Bear in mind that there is no limit to how much market participants will bid up stock. Worse than Facebook, LinkedIn's ) stock trades at roughly $109, a price whose implied valuations seems impossible to justify. The shareholders of this large cap stock have benefited from a 74% jump in price over the past year, a price jump which exacerbated already ridiculous valuations. Equity in this company is rich on a price-to-sales basis since shares trade at a 16.0 multiple, more than ten times the 1.32 the S&P 500 average. LinkedIn shares are trading at an indefensibly high 912 price-to-earnings ratio. Analysts expect that the firm's earnings growth will accelerate with five-year estimates at 63.3% per year, though there isn't much of a track record to go on for such a new company.
Google ) is a little younger than Yahoo!, and may be thought of as its nemesis. Google's stock currently trades at prices near $755 per share, which is pricey in terms of valuation. Investors can buy more revenues per dollar from the S&P 500 since this index has a price-to-sales ratio of 1.32 while this stock has a much higher 5.72 ratio. Google shares currently trade at a high 22.37 price-to-earnings ratio, a higher value than the 14.2 average of the S&P 500 index.
Aside from AOL, Yahoo! is easily a better investment at $16 per share than these other stocks. Yahoo! shareholders effectively missed the recent stock market rally and have seen a 1.0% decrease in price over the past year. Yahoo! shares currently trade at a high 18.1 price-to-earnings ratio, a higher value than the 14.2 average of the S&P 500 index. The price-to-book multiple of this stock is 1.54, cheaper than the 2.07 S&P 500 average. Yahoo! is also a sum of parts play with non-core assets like its Yahoo! Japan holdings which can be spun-off or sold to other firms. Investors should consider this value to be especially cheap because it does not include internally-developed intellectual property including patents, brands, and trademarks. These are fairly cheap valuation metrics for a firm which has the potential to turn around its operations.
It looks like Marissa Mayer is whole-heartedly trying to change Yahoo! by making big changes at the top. Since successfully changing the executive team, the market is now eagerly watching what it will do going forward.
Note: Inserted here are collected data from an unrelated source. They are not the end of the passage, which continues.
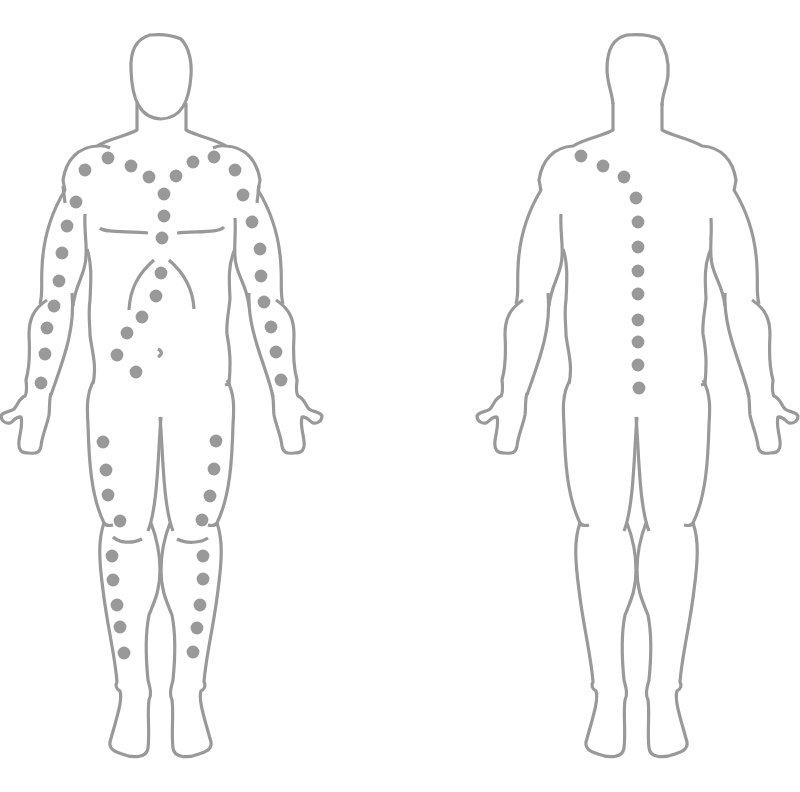
<!DOCTYPE html>
<html lang="en">
<head>
<meta charset="utf-8">
<title>Body chart, front and back</title>
<style>
:root { --paper: #ffffff; --line: #999999; --dot: #999999; }
html, body { margin: 0; background: var(--paper); overflow: hidden; }
.chart { display: block; width: 800px; height: 792px; }
.outline { fill: none; stroke: var(--line); stroke-width: 3.2; stroke-linecap: butt; stroke-linejoin: round; }
.dots { fill: var(--dot); }
</style>
</head>
<body>
<svg class="chart" viewBox="0 0 800 792" role="img" aria-label="Front and back outlines of a human body with dotted lines">
<defs>
<circle id="dot" r="6.4"/>
<g id="arm">
<path d="M137 103V130C124 137 110 138 97 146C78 147 66 160 63 180L65 191"/>
<path d="M65 190C51 213 43 240 42 268C41 283 43 293 40 304"/>
<path d="M47 300C33 309 29 320 29 335C30 352 30 366 26 380C27 389 27 393 25 396C18 399 18 405 14 409C10 412 2 412 1 416C1 421 6 424 10 423C14 421 16 416 21 417C23 425 20 432 19 441C18 450 21 453 29 453C37 454 40 452 41 446C42 436 47 425 49 415C50 405 49 400 51 393"/>
</g>
<g id="leg">
<path d="M94 380C86 394 87 410 88 425C89 461 91 496 104 523C106 526 109 526 113 525"/>
<path d="M104 523C98 540 99 560 103 590C107 625 115 655 117 682C115 685 116 689 120 691C123 700 116 720 110 742C109 750 116 752 122 754C135 759 147 757 148 748C150 730 147 715 149 700C152 694 150 688 148 680C145 650 146 630 149 615C155 600 160 590 160 570C160 552 156 536 151 523"/>
<path d="M161 417C158 452 158 506 148 531"/>
</g>
<g id="body">
<use href="#arm"/>
<use href="#arm" transform="translate(323 0) scale(-1 1)"/>
<path d="M51 395C60 368 76 332 72 293"/>
<path d="M85 214C84 232 87 242 86 256C86 274 75 284 73 306"/>
<path d="M87 249C92 263 91 280 90 300C88 314 90 325 90 335C92 352 97 365 93 384"/>
<path d="M273 397C268 370 247 332 249 293"/>
<path d="M235 218C236 234 234 244 235 256C235 274 247 284 249 306"/>
<path d="M235 249C228 264 229 280 230 298C229 312 226 322 227 334C230 350 231 362 229 384L225 385"/>
<use href="#leg"/>
<use href="#leg" transform="translate(321 0) scale(-1 1)"/>
</g>
</defs>

<g id="front-figure" class="outline">
<use href="#body"/>
<path id="front-head" d="M131 70C130 51 136 39 150 35C160 34 172 35 181 39C189 47 192 62 191 76C189 101 182 118 161 119C140 118 132 100 131 70Z"/>
<path id="front-shoulders" d="M97 146Q104 145 110 148M226 146Q219 145 213 148M63 186L65 203M259 186L257 203"/>
<path id="chest" d="M100 228C105 233 128 231 148 233M177 233C198 231 219 233 224 227"/>
<path id="ribs" d="M154 260C138 274 130 289 129 310M169 260C184 273 193 290 194 309"/>
<path id="navel" d="M158 349C162 351 163 354 158 357"/>
<path id="knees" d="M113 537C119 543 132 544 142 539M177 539C186 544 201 543 208 538"/>
</g>

<g id="back-figure" class="outline" transform="translate(476 0)">
<use href="#body"/>
<path id="back-head" d="M137 104C136 92 131 83 131 69C131 50 137 38 151 35C162 34 175 35 183 39C190 49 193 62 192 75C191 87 186 94 186 106"/>
</g>

<g id="front-dots" class="dots">
<g id="front-left-arm-dots">
<use href="#dot" x="108" y="158"/><use href="#dot" x="85" y="170"/><use href="#dot" x="76" y="202"/><use href="#dot" x="67" y="226"/><use href="#dot" x="62" y="253"/><use href="#dot" x="59" y="281"/><use href="#dot" x="54" y="306"/><use href="#dot" x="47" y="328"/><use href="#dot" x="45" y="354"/><use href="#dot" x="41" y="383"/>
</g>
<g id="front-right-arm-dots">
<use href="#dot" x="214" y="157"/><use href="#dot" x="235" y="170"/><use href="#dot" x="243" y="195"/><use href="#dot" x="252" y="222"/><use href="#dot" x="260" y="249"/><use href="#dot" x="261" y="276"/><use href="#dot" x="264" y="302"/><use href="#dot" x="271" y="327"/><use href="#dot" x="276" y="352"/><use href="#dot" x="281" y="380"/>
</g>
<g id="trunk-dots">
<use href="#dot" x="131" y="166"/><use href="#dot" x="149" y="177"/><use href="#dot" x="193" y="162"/><use href="#dot" x="176" y="176"/><use href="#dot" x="164" y="194"/><use href="#dot" x="164" y="216"/><use href="#dot" x="162" y="238"/><use href="#dot" x="161" y="273"/><use href="#dot" x="156" y="296"/><use href="#dot" x="142" y="317"/><use href="#dot" x="127" y="333"/><use href="#dot" x="117" y="355"/><use href="#dot" x="136" y="372"/>
</g>
<g id="front-left-leg-dots">
<use href="#dot" x="103" y="442"/><use href="#dot" x="106" y="470"/><use href="#dot" x="108" y="495"/><use href="#dot" x="120" y="521"/><use href="#dot" x="112" y="556"/><use href="#dot" x="113" y="580"/><use href="#dot" x="117" y="605"/><use href="#dot" x="120" y="627"/><use href="#dot" x="124" y="653"/>
</g>
<g id="front-right-leg-dots">
<use href="#dot" x="216" y="441"/><use href="#dot" x="214" y="469"/><use href="#dot" x="210" y="496"/><use href="#dot" x="202" y="520"/><use href="#dot" x="203" y="556"/><use href="#dot" x="203" y="579"/><use href="#dot" x="200" y="605"/><use href="#dot" x="197" y="628"/><use href="#dot" x="193" y="652"/>
</g>
</g>

<g id="spine-dots" class="dots">
<use href="#dot" x="581" y="156"/><use href="#dot" x="603" y="166"/><use href="#dot" x="624" y="177"/><use href="#dot" x="636" y="198"/><use href="#dot" x="638" y="222"/><use href="#dot" x="638" y="247"/><use href="#dot" x="638" y="271"/><use href="#dot" x="638" y="294"/><use href="#dot" x="638" y="320"/><use href="#dot" x="638" y="342"/><use href="#dot" x="638" y="365"/><use href="#dot" x="639" y="388"/>
</g>
</svg>
</body>
</html>
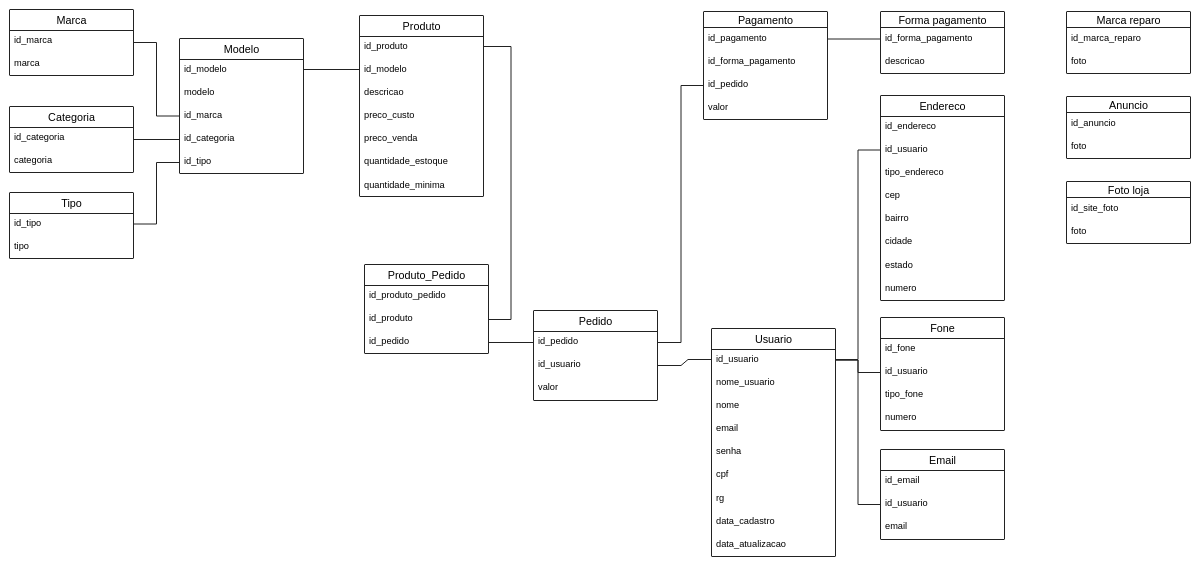
<!DOCTYPE html>
<html lang="pt-BR">
<head>
<meta charset="utf-8">
<title>Diagrama entidade-relacionamento da loja</title>
<style>
:root { --paper: #fff; --ink: #000; --line: #222; --row: 23.1px; }
* { box-sizing: border-box; margin: 0; padding: 0; }
html, body { width: 1200px; height: 568px; overflow: hidden; background: var(--paper); }
.diagram { position: relative; width: 1200px; height: 568px; overflow: hidden; color: var(--ink); font-family: "Liberation Sans", Arial, sans-serif; }
.relations { position: absolute; inset: 0; fill: none; stroke: var(--line); stroke-width: 1; }
.entity { position: absolute; left: var(--x); top: var(--y); width: 125px; height: var(--h); border: 1px solid var(--line); border-radius: 1px; background: var(--paper); overflow: hidden; }
.entity h2 { height: 21px; border-bottom: 1px solid var(--line); font-size: 10.8px; font-weight: 400; line-height: 20px; text-align: center; white-space: nowrap; }
.entity ul { list-style: none; display: flex; flex-direction: column; padding-left: 4px; }
.entity li { flex: none; height: var(--row); font-size: 9.25px; line-height: 19px; white-space: nowrap; }
.compact h2 { height: 16px; line-height: 16px; }
.compact li { line-height: 20px; }
</style>
</head>
<body>
<main class="diagram">
  <svg class="relations" width="1200" height="568" viewBox="0 0 1200 568" aria-hidden="true">
    <polyline points="133,42.5 156.5,42.5 156.5,116 180,116"/>
    <polyline points="133,139.5 180,139.5"/>
    <polyline points="133,224 156.5,224 156.5,162.5 180,162.5"/>
    <polyline points="302,69.5 360,69.5"/>
    <polyline points="482,46.5 511,46.5 511,319.5 487,319.5"/>
    <polyline points="487,342.5 535,342.5"/>
    <polyline points="657,342.5 681,342.5 681,85.5 704,85.5"/>
    <polyline points="657,365.5 681,365.5 688,359.5 712,359.5"/>
    <polyline points="827,39 882,39"/>
    <polyline points="834,359.5 858,359.5 858,150 882,150"/>
    <polyline points="834,360 858,360 858,372.5 882,372.5"/>
    <polyline points="834,360 858,360 858,504.5 882,504.5"/>
  </svg>

  <section class="entity" style="--x:9px;--y:9px;--h:67px">
    <h2>Marca</h2>
    <ul><li>id_marca</li><li>marca</li></ul>
  </section>
  <section class="entity" style="--x:9px;--y:106px;--h:67px">
    <h2>Categoria</h2>
    <ul><li>id_categoria</li><li>categoria</li></ul>
  </section>
  <section class="entity" style="--x:9px;--y:192px;--h:67px">
    <h2>Tipo</h2>
    <ul><li>id_tipo</li><li>tipo</li></ul>
  </section>
  <section class="entity" style="--x:179px;--y:38px;--h:136px">
    <h2>Modelo</h2>
    <ul><li>id_modelo</li><li>modelo</li><li>id_marca</li><li>id_categoria</li><li>id_tipo</li></ul>
  </section>
  <section class="entity" style="--x:359px;--y:15px;--h:182px">
    <h2>Produto</h2>
    <ul><li>id_produto</li><li>id_modelo</li><li>descricao</li><li>preco_custo</li><li>preco_venda</li><li>quantidade_estoque</li><li>quantidade_minima</li></ul>
  </section>
  <section class="entity" style="--x:364px;--y:264px;--h:90px">
    <h2>Produto_Pedido</h2>
    <ul><li>id_produto_pedido</li><li>id_produto</li><li>id_pedido</li></ul>
  </section>
  <section class="entity" style="--x:533px;--y:310px;--h:91px">
    <h2>Pedido</h2>
    <ul><li>id_pedido</li><li>id_usuario</li><li>valor</li></ul>
  </section>
  <section class="entity compact" style="--x:703px;--y:11px;--h:109px">
    <h2>Pagamento</h2>
    <ul><li>id_pagamento</li><li>id_forma_pagamento</li><li>id_pedido</li><li>valor</li></ul>
  </section>
  <section class="entity" style="--x:711px;--y:328px;--h:229px">
    <h2>Usuario</h2>
    <ul><li>id_usuario</li><li>nome_usuario</li><li>nome</li><li>email</li><li>senha</li><li>cpf</li><li>rg</li><li>data_cadastro</li><li>data_atualizacao</li></ul>
  </section>
  <section class="entity compact" style="--x:880px;--y:11px;--h:63px">
    <h2>Forma pagamento</h2>
    <ul><li>id_forma_pagamento</li><li>descricao</li></ul>
  </section>
  <section class="entity" style="--x:880px;--y:95px;--h:206px">
    <h2>Endereco</h2>
    <ul><li>id_endereco</li><li>id_usuario</li><li>tipo_endereco</li><li>cep</li><li>bairro</li><li>cidade</li><li>estado</li><li>numero</li></ul>
  </section>
  <section class="entity" style="--x:880px;--y:317px;--h:114px">
    <h2>Fone</h2>
    <ul><li>id_fone</li><li>id_usuario</li><li>tipo_fone</li><li>numero</li></ul>
  </section>
  <section class="entity" style="--x:880px;--y:449px;--h:91px">
    <h2>Email</h2>
    <ul><li>id_email</li><li>id_usuario</li><li>email</li></ul>
  </section>
  <section class="entity compact" style="--x:1066px;--y:11px;--h:63px">
    <h2>Marca reparo</h2>
    <ul><li>id_marca_reparo</li><li>foto</li></ul>
  </section>
  <section class="entity compact" style="--x:1066px;--y:96px;--h:63px">
    <h2>Anuncio</h2>
    <ul><li>id_anuncio</li><li>foto</li></ul>
  </section>
  <section class="entity compact" style="--x:1066px;--y:181px;--h:63px">
    <h2>Foto loja</h2>
    <ul><li>id_site_foto</li><li>foto</li></ul>
  </section>
</main>
</body>
</html>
Since Yahoo's current price multiples are reasonable, this might be a good time for investors to buy into this story. Investors seeking value among Yahoo! peers should also consider AOL, and should avoid Facebook and LinkedIn. Google is somewhat more attractively priced than either Facebook or LinkedIn, but it is not trading at an attractive price multiple.
BillEdson11 has no positions in the stocks mentioned above. The Motley Fool owns shares of Facebook, Google, and LinkedIn and has the following options: long JAN 2014 $20.00 calls on Facebook. Motley Fool newsletter services recommend Facebook, Google, LinkedIn, and Yahoo!. Try any of our Foolish newsletter services free for 30 days. We Fools may not all hold the same opinions, but we all believe that considering a diverse range of insights makes us better investors. The Motley Fool has a disclosure policy.If you have questions about this post or the Fool’s blog network, click here for information.